IMG_0232Bill and I sat in this amazing cacophony of hearts, cupids and a view of Indian Bay. By navigational error, we had arrived at Serendipity for lunch. The ceiling was red gently rolling scarves of fabric. The fountain encrusted with pink, purple and red blown-glass grapes. Except for the tables, all surfaces up, down and sideways were encrusted with symbols of love.

Three white-haired women had gathered at the table in the center. The last one to join them spoke the most. As I listened to their weaves of conversation, all centered on the final act of their lives, I felt a chill.

“You think you’re going to live forever,” the late-arrival began. “I took care of my mother and thought I was done. But it’s been 15 years with him and I am tired.”

The woman to her left, touched her hand gently. “Of course, Sadie, of course. Will you cook at the senior apartments?”

“No stoves, Gloria. Thank god. Time for a meal, I’ll march myself down to the dining hall.”

The third woman chimed in, “And doctors, can you get to doctors? That’s all I do when I’m not sleeping or eating.”

“Francesca, they arrange the rides if you don’t drive,” Sadie said.

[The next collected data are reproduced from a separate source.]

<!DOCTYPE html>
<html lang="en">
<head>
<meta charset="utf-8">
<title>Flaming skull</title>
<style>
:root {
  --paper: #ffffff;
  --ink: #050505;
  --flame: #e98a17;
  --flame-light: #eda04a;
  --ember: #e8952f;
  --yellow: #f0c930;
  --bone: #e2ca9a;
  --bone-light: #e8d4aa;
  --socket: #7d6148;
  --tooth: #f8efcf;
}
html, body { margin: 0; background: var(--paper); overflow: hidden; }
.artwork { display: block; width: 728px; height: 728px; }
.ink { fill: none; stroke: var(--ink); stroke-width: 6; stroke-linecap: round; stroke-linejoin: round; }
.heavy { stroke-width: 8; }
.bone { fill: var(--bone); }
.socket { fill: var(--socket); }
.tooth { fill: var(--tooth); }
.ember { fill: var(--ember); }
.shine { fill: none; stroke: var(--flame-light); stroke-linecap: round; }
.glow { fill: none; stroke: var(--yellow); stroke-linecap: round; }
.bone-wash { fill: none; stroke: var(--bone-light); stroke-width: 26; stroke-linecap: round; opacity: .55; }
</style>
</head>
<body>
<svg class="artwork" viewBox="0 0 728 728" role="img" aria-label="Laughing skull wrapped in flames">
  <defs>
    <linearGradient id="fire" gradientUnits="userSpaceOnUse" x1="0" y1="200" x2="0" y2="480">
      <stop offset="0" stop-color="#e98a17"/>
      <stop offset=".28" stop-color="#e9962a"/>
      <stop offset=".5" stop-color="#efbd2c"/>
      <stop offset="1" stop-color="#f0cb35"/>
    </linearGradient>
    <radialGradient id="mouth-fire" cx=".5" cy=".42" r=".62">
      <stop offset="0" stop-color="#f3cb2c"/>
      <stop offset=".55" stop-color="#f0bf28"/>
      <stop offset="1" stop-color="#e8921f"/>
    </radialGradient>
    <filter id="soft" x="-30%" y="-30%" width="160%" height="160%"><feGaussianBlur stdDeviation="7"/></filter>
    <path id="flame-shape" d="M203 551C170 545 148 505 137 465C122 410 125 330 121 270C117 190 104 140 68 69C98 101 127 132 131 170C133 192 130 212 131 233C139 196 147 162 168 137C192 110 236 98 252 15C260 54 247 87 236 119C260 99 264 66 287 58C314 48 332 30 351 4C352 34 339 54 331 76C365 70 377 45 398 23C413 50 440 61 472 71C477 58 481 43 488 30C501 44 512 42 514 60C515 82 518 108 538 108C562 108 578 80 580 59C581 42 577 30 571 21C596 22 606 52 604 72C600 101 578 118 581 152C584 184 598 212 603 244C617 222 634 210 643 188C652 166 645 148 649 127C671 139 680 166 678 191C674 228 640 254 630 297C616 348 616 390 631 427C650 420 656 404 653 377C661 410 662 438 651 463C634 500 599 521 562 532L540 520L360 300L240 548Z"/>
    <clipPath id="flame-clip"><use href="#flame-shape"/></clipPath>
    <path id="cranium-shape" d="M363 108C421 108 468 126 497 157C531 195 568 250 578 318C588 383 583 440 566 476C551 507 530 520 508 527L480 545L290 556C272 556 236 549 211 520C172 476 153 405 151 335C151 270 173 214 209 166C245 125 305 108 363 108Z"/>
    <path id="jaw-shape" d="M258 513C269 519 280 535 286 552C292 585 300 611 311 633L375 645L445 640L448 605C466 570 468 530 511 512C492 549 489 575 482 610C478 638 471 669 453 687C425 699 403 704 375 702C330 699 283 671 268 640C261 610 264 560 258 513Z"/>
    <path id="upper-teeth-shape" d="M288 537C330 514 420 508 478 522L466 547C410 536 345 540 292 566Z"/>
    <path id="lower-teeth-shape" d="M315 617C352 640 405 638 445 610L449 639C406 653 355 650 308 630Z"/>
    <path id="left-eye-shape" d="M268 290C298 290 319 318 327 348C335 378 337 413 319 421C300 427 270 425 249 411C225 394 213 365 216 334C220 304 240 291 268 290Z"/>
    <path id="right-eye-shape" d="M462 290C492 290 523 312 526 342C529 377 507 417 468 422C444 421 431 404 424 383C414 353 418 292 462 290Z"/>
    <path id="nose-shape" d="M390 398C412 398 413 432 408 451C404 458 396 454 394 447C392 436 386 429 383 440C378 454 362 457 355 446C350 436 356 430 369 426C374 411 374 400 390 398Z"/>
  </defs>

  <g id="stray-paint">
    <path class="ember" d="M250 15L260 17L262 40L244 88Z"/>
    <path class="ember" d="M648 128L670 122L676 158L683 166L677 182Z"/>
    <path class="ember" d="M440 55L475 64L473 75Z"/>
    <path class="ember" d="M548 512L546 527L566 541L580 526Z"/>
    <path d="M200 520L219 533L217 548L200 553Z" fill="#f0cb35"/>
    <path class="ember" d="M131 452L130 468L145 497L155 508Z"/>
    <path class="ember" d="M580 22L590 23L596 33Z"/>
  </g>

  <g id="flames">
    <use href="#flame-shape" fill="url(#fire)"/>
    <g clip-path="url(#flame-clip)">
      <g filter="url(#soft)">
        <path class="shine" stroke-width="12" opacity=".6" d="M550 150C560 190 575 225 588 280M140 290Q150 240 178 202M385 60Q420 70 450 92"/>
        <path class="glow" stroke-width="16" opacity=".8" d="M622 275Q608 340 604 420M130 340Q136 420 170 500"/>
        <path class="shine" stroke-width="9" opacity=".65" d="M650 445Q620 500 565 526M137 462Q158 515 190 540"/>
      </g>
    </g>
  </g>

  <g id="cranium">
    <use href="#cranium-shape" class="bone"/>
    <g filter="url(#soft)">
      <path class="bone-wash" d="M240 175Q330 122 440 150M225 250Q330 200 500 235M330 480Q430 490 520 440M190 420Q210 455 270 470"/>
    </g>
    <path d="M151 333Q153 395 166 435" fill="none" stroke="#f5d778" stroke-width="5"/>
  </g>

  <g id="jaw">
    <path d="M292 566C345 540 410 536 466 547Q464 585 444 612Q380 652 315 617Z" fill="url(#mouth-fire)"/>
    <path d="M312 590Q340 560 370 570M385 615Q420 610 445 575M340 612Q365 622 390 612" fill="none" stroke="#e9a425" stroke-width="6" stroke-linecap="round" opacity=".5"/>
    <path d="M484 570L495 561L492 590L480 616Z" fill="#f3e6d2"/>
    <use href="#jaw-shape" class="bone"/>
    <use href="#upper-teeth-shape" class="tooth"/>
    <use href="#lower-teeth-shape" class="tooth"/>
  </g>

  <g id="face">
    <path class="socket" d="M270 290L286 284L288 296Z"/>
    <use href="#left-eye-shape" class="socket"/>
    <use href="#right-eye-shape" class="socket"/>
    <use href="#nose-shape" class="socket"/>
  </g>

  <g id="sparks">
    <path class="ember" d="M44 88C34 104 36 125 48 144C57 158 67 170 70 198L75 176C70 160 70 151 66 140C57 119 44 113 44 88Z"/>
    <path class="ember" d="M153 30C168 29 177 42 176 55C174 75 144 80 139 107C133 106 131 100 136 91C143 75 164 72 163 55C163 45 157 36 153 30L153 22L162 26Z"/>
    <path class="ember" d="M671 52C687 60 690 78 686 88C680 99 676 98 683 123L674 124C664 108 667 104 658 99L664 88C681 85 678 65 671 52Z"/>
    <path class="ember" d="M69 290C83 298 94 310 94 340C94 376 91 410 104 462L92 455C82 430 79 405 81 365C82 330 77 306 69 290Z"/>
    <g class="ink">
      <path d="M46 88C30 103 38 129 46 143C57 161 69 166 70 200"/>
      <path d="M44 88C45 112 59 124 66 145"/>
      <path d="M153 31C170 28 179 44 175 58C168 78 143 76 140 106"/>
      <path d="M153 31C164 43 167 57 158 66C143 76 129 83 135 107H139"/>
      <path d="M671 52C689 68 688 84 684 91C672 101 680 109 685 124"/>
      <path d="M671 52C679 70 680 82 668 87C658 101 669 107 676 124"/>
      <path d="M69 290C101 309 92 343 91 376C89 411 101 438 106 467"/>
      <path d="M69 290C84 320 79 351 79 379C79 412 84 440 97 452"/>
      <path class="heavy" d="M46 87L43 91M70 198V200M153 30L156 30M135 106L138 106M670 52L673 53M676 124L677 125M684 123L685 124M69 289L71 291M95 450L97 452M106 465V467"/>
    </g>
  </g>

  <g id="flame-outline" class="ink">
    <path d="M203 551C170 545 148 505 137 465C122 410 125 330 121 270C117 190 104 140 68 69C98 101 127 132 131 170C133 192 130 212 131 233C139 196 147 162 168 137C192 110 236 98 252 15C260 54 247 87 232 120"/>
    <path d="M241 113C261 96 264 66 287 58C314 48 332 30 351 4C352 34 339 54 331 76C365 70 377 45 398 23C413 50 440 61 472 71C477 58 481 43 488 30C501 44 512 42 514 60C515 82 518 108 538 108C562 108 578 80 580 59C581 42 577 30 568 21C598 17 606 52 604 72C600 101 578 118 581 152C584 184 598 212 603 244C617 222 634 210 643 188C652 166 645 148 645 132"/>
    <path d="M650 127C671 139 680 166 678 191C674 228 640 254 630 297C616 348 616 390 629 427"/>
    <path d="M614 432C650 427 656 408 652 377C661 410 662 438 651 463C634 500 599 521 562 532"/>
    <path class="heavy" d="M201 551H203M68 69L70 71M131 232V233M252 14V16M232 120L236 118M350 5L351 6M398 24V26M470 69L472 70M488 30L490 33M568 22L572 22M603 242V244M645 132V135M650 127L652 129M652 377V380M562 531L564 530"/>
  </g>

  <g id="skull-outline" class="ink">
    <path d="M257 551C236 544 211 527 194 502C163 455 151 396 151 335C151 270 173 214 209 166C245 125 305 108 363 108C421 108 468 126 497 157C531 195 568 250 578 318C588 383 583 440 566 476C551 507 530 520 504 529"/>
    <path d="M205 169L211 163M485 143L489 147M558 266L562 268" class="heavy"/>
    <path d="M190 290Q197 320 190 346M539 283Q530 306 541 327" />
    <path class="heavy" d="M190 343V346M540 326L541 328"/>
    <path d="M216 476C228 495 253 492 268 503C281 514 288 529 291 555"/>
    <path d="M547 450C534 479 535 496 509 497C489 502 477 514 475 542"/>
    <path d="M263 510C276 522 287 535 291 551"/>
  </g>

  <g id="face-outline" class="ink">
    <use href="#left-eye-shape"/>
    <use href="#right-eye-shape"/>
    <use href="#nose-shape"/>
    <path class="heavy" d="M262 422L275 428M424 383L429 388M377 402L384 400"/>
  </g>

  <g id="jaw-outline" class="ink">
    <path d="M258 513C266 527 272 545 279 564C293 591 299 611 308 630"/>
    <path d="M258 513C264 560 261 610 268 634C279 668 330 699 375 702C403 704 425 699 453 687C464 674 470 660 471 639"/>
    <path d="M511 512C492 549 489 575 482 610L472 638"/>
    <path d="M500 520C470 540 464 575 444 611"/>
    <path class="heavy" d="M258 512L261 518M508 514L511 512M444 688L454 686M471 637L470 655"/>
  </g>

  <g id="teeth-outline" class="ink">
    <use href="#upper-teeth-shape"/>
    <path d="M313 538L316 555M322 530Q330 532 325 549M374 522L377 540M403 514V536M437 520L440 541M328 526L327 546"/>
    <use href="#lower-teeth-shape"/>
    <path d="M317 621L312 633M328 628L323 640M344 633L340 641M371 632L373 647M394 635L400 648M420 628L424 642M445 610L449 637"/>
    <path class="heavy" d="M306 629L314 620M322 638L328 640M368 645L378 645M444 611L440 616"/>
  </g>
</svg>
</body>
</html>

Gloria cleared her throat. “How much does it cost – everything laundry, heat, lawn service, in your home a month, everything compared to this senior apartment?”

Sadie smiled. I could see her the clearest. She was in the middle droning on and on about being too tired to do the wash, not wanting to pay anymore bills, being almost done with the everyday tasks of life.

I didn’t want to hear this.  I wasn’t sure how much older they were than me. But I saw them outside my peripheral vision, outside me. And I didn’t want to go there. Instead, I looked at the ocean, the menu, my husband and all the hearts and cupids. I hung onto my beloved’s hand – and love.



What is real and what isn’t?  What is fiction?  That’s what I’ve devoted my life to finding out.  As a writer in search of her voice, I need to dance with strangers.  I did so in San Miguel at the writers’ conference I attended there several years ago.  It was my first foray into Mexico.  My dear friend, Heidi invited me to share an adventure.  That’s where we met this lovely Blue Man.  What a lovely figure he cut.  What better person than a Blue Man to chase away the blues?Blue Man San Miguel

A Wedding, A Baby Shower, A Funeral

In the course of 30-some days, I attended a lavish wedding in New Jersey where Italian and Jewish traditions merged, a High Tea baby shower in Delaware where the gifts were dinners, errands and babysitting and a  funeral in Pennsylvania where suited men recounted stories of a man they loved and cried. They were all points of life, all sharing a piece of joy. This is life. I experience it. I write about it. I muse over it. I open my arms and embrace it. I grew up schooled in avoiding death, tragedy, pain, sorrow. Yet it is and always has been around me. But the arms of death, tragedy, pain and sorrow are linked with those of joy, celebration and new life. Textures, smells, sights, sounds and tastes fill every point of our lives.  All we’re asked is to experience it.IMG_0061


  • Once upon a time, I was a Comp 101 adjunct at Case Western Reserve in Cleveland and next door was this incredible quiet, brilliant creativelit instructor who invited me to sit in on her amazing class — and the rest was history.  Suzanne became one of my dearest friends and cheering gallery for my writing and my life.  Our lives intersected in so many ways — even the day her husband moved out, I left my husband.  She was chosen along with me to be published in the Cleveland magazine fiction contest. She wrote, she edited, she brought up daughters and at around 50 married the man who loved her from their college days at Iowa.  I was thrilled when we both moved back to Ohio but then suddenly, tragically, she died in a vehicular accident.  Suzanne, you are still with me.  You infuse each word, each image, each time I open my heart.  Thank you.


bw tattoo hand


Twenty years ago, my daughter and I had bonding tattoos .  I made her go first bcasue if there was pain, I might run out the door.  Now we’ve done it again.  I wanted something to remind me to write as much as I could, every day if possible.  Hers was in honor of her two late bunnies, Midnight and Snowball.  So here’s my larger-than-I expected quill pen — and my arm.  All for the love of my daughter and writing.


We both sported red purses and height. She was a National Book Award Winner sent by the New York Times to cover Vietnam. First woman journalist to do this. She believed in my writing and I believed in her. She left sticky notes in her apartment when she committed suicide. The one emblazoned on my forehead, "I do not want to live if I can't write."

We both had red purses and were tall — although she was over six feet tall, a National Book Award recipient, A New York Times reporter – first woman sent to cover Vietnam.  She believed in my writing.  I believed in her.  Her New York City Apartment was filled with sticky notes found after her suicide.  “I don’t want to live if I can’t write.”  Words to live by.